Selena Forever

The Selena Trial

The Houston Chronicles Files

Pilgrims remember their star

First anniversary of Selena's slaying


Special to the Chronicle

CORPUS CHRISTI - Fans in Tejano singing star Selena's hometown marked the first anniversary of her death Sunday with prayers and poems, flowers and hand-scrawled messages stuffed into the wire mesh fences at her home and gravesite. Some found it hard to hold back tears.

They came from as far away as Mexico and Massachusetts, California and Portugal, fueled by an outpouring of emotion for Selena Quintanilla Perez - beloved as the queen of Tejano music during her lifetime and elevated to the status of a folk saint since her death.

In English and in Spanish, they recited what has become a familiar litany of Selena's attributes, calling her everything from an ""angel" to a positive role model for Hispanic youth who advised them to stay in school and off drugs.

Others transcribed messages from their hearts with white shoe polish on the windshields of their Chevy pickups and Buick sedans, immortalizing Selena with such phrases as: ""The Queen of Tejano still lives.
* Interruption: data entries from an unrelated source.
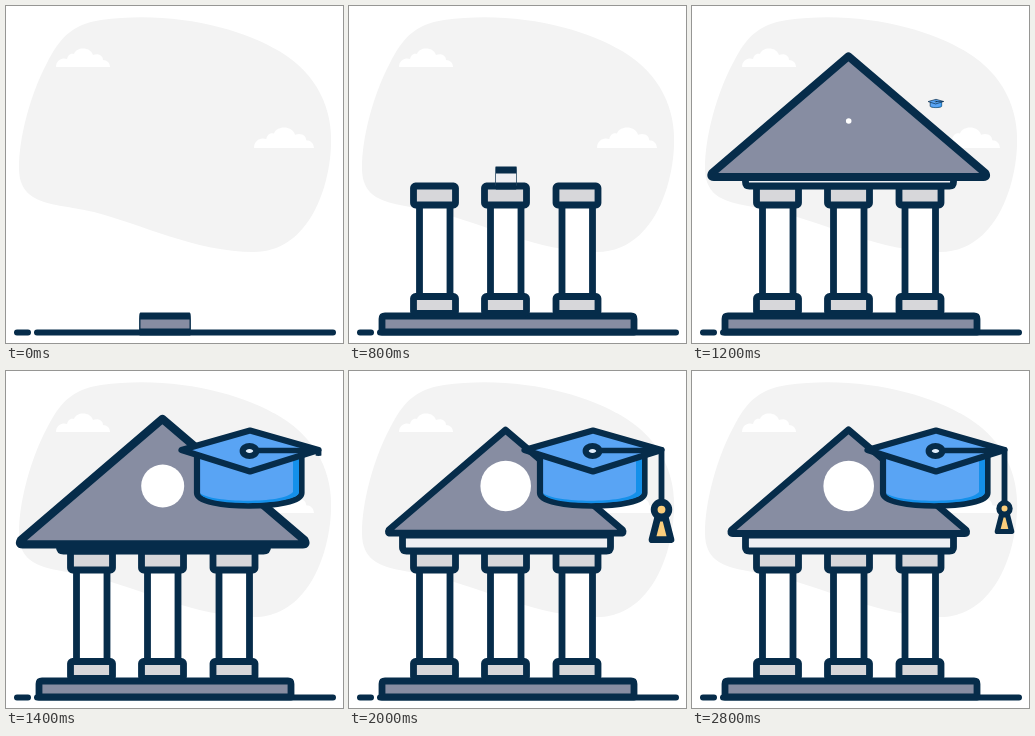
Animation of 337x337 px, one loop 3000 ms. Source, as an HTML page:

```html
<!DOCTYPE html>
<html lang="en">
<head>
<meta charset="utf-8">
<title>University building</title>
<style>
  html, body { margin: 0; width: 100%; height: 100%; overflow: hidden; background: #fff; }
  svg { display: block; width: 100vw; height: 100vh; }
  .ink { stroke: #062c4a; stroke-width: 6.8; stroke-linecap: round; stroke-linejoin: round; fill: none; }
  .stone { fill: #d7d7da; }
  .slate { fill: #878da2; }
  .white { fill: #fff; }
</style>
</head>
<body>
<svg viewBox="0 0 337 337">
  <defs>
    <path id="cloud" class="white" d="M0 0C0-6 5-10 11-8C12-13 16-14 18-13C20-20 34-21 37-12C43-14 47-11 47-7C51-7 54-4 54 0Z"/>
    <rect id="shaft" class="white" x="-14.500" y="198" width="30.500" height="93"/>
    <rect id="foot" class="stone" x="-20.500" y="290.500" width="42" height="17" rx="2"/>
    <rect id="capital" class="stone" x="-20.500" y="180" width="42" height="19" rx="2"/>
  </defs>

  <path fill="#f3f3f3" d="M95 14C165 4 235 22 273 45C312 68 327 104 325 140C323 187 300 246 248 246C190 246 135 218 88 206C50 197 13 201 13 162C13 130 25 87 41 57C53 33 66 18 95 14Z"/>
  <use href="#cloud" x="50" y="61"/>
  <use href="#cloud" transform="translate(248 142) scale(1.11)"/>

  <g class="ink">
    <path d="M11 326.500H22M31 326.500H327" stroke-width="6"/>
    <path id="base" class="slate" d="M33 326V313Q33 310 36 310H282Q285 310 285 313V326Z"/>
    <g id="shafts"></g>
    <g id="feet"></g>
    <g id="capitals"></g>
    <path id="beam" fill="#eeeff3" d="M53.500 164H261.500V176Q261.500 180 257.500 180H57.500Q53.500 180 53.500 176Z"/>
    <path id="roof" class="slate" d="M156.500 58.800L39.500 159Q37.500 162.500 41 162.500H272.500Q276 162.500 274 159Z"/>
    <circle id="window" class="white" stroke="none" cx="156.700" cy="115" r="25.300"/>
    <g id="cap" stroke-width="6.200">
      <path fill="#59a4f4" d="M191 82V122C191 139 295.500 139 295.500 122V82Z"/>
      <path fill="#1490ea" stroke="none" d="M194 122C205 132 278 133 287 121V89L293 87V122C289 135 198 136 194 122Z"/>
      <path fill="#59a4f4" d="M175.500 79L244 59.500L312.500 79L244 100.500Z"/>
      <ellipse fill="#e3effc" cx="243.500" cy="80" rx="6.800" ry="5"/>
      <path stroke-width="5.500" d="M252 79.500H312"/>
    </g>
    <path id="cord" d="M312.500 79V135" stroke-width="5.800"/>
    <g id="tassel" fill="#fbce7c" stroke-width="5.200">
      <path d="M309.500 144H315.500L319.700 160.500H305.300Z"/>
      <circle cx="312.500" cy="137.500" r="5.600"/>
    </g>
  </g>
</svg>
<script>
const byId = id => document.getElementById(id);

for (const [group, shape] of [["shafts", "shaft"], ["feet", "foot"], ["capitals", "capital"]])
  byId(group).innerHTML = [85, 156, 227.5].map(x => `<use href="#${shape}" x="${x}"/>`).join("");

// id, scaled axes, pivot x, pivot y, start in ms, scale at each following 100 ms
const parts = [
  ["base", "x", 159, 326, 0, [.2, .6, 1]],
  ["feet", "y", 157, 308, 200, [.1, .55, 1]],
  ["shafts", "y", 157, 292, 400, [.11, .55, 1]],
  ["capitals", "y", 157, 201, 600, [.1, .55, 1]],
  ["beam", "x", 157, 172, 800, [.1, .55, 1]],
  ["roof", "xy", 157, 110.5, 1000, [.1, .7, 1.165, 1.29, 1.21, 1.11, 1.035, 1, .99, .99, .995, 1]],
  ["window", "xy", 156.7, 115, 1200, [.11, .5, .85, 1]],
  ["cap", "xy", 244, 97.5, 1200, [.11, .55, 1]],
  ["cord", "y", 312, 79, 1400, [.1, .55, 1]],
  ["tassel", "xy", 312.5, 134, 1600, [.12, .75, 1.25, 1.45, 1.31, 1.16, 1.06, 1.02, 1]],
];

function draw(now) {
  const time = Math.min(now % 3000, 2800);
  for (const [id, axes, x, y, start, scales] of parts) {
    const step = Math.floor((time - start) / 100);
    const scale = scales[Math.min(step, scales.length - 1)];
    const sx = axes.includes("x") ? scale : 1;
    const sy = axes.includes("y") ? scale : 1;
    const el = byId(id);
    el.style.display = step < 0 ? "none" : "";
    if (step >= 0)
      el.setAttribute("transform", `translate(${x} ${y}) scale(${sx} ${sy}) translate(${-x} ${-y})`);
  }
}

const origin = performance.now();
function tick() {
  draw(performance.now() - origin);
  requestAnimationFrame(tick);
}
tick();
</script>
</body>
</html>
```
Viva Selena!?"

Like thousands who have made the pilgrimage to Corpus Christi since Selena was fatally shot on March 31, 1995, the out-of-towners joined local residents visiting the singer's home in a working-class neighborhood on the city's predominantly Hispanic west side; the cemetery where she is buried; her boutique and salon, and the motel where she was gunned down by the former manager of her fan club, Yolanda Saldivar.

For cousins Jennifer and Veronica Martinez the effort cost $180 apiece and 2 1/2 days on a Greyhound bus.

They saved up all year for the bus fare from San Jose, Calif., and it was the first time Jennifer, a 25-year-old wife and mother of four, had ever left California - all to spend 3 1/2 days in Selena's hometown.

""It was worth it even to spend 15 minutes here," said Jennifer Martinez, who works part time at a school. ""I have children, and this (Selena's death) made me open my eyes. I realized how special it is to have children."

Veronica, 19, said Selena had opened her eyes in another way. ""We are Mexicans," said the college student, who also holds down a job. ""I was acting more American, and she made us realize our heritage was important."

Like many of those who made the pilgrimage to Corpus Christi from out of town, the two cousins are staying at the Days Inn where Selena was shot. A desk clerk said weekend occupancy was 100 percent.

At the Days Inn, the Martinez cousins met Debra Gonzalez and two of her daughters, who had flown to Houston from Chicago on Saturday, and, accompanied by relatives, drove to Corpus Christi Sunday morning. The Martinezes and Gonzalezes drove together to Selena's home.

With great fanfare, they attached to the fence around the residence a hand-lettered sign drawn in multicolored pencil, that read ""Selena, We Miss You."

""We loved her warmth," Debra Gonzalez said. ""You can still feel it. She still lives in her music."

Also in the crowd outside the home was Jose Cheta, a composer and musician from Lisbon, Portugal, who was spending three days in Corpus Christi to honor Selena and to try to meet her family to talk about music. He said Selena's music became popular in his country after her death. ""This is a special day," Cheta said. ""I am very sensitive, and I have special feelings for this young lady."

Houstonian Ana Herrada found it difficult to hide her emotions and tears, even behind her tinted sunglasses. Dressed in a Selena T-shirt and cap, she talked about her fourth trip to Corpus Christi since Selena's death. She had met Selena at her Houston performances, and reminisced about a conversation they had had about Selena's craving for nachos without worrying about the calories.

""I don't think we can have another person like her," said Herrada, a mother and grandmother. ""She was a sweetheart, not like a star, but a sweet human being. ... If I don't listen to her music once a day I feel like something is missing."

At any given time there were approximately 50 mourners outside the star's home on Bloomington Street, which police eventually blocked off Sunday evening after a stream of vehicles all day long blaring Selena's music from tape players. And cemetery officials reported 6,000 cars drove through Seaside Memorial Park where Selena is buried. Her grave was marked with a large spray of white roses resting on palm leaves on this Palm Sunday. A budding young mesquite tree hovered over the gravestone.

At the request of parishioners, several of the city's Roman Catholic churches included prayers for Selena's soul during Sunday Mass services, even though she was not a Catholic.

And a local radio station in the neighborhood erected on its roof an 8-foot, star- shaped, illuminated sign with ""Selena" scrawled across it in red script. The sign will remain in place through April 16, which would have been Selena's 25th birthday.

Selena's family planned nothing special to observe the painful anniversary. ""It's no different from any other day," said Joe Villarreal, marketing director for Q Productions, the Quintanilla family's business. ""They live with this every day."

At Selena's grave, Ampara Lozano Guajardo of Nuevo Laredo paid her respects with her two daughters and four granddaughters. ""This is a sad day," she said. ""She was too young."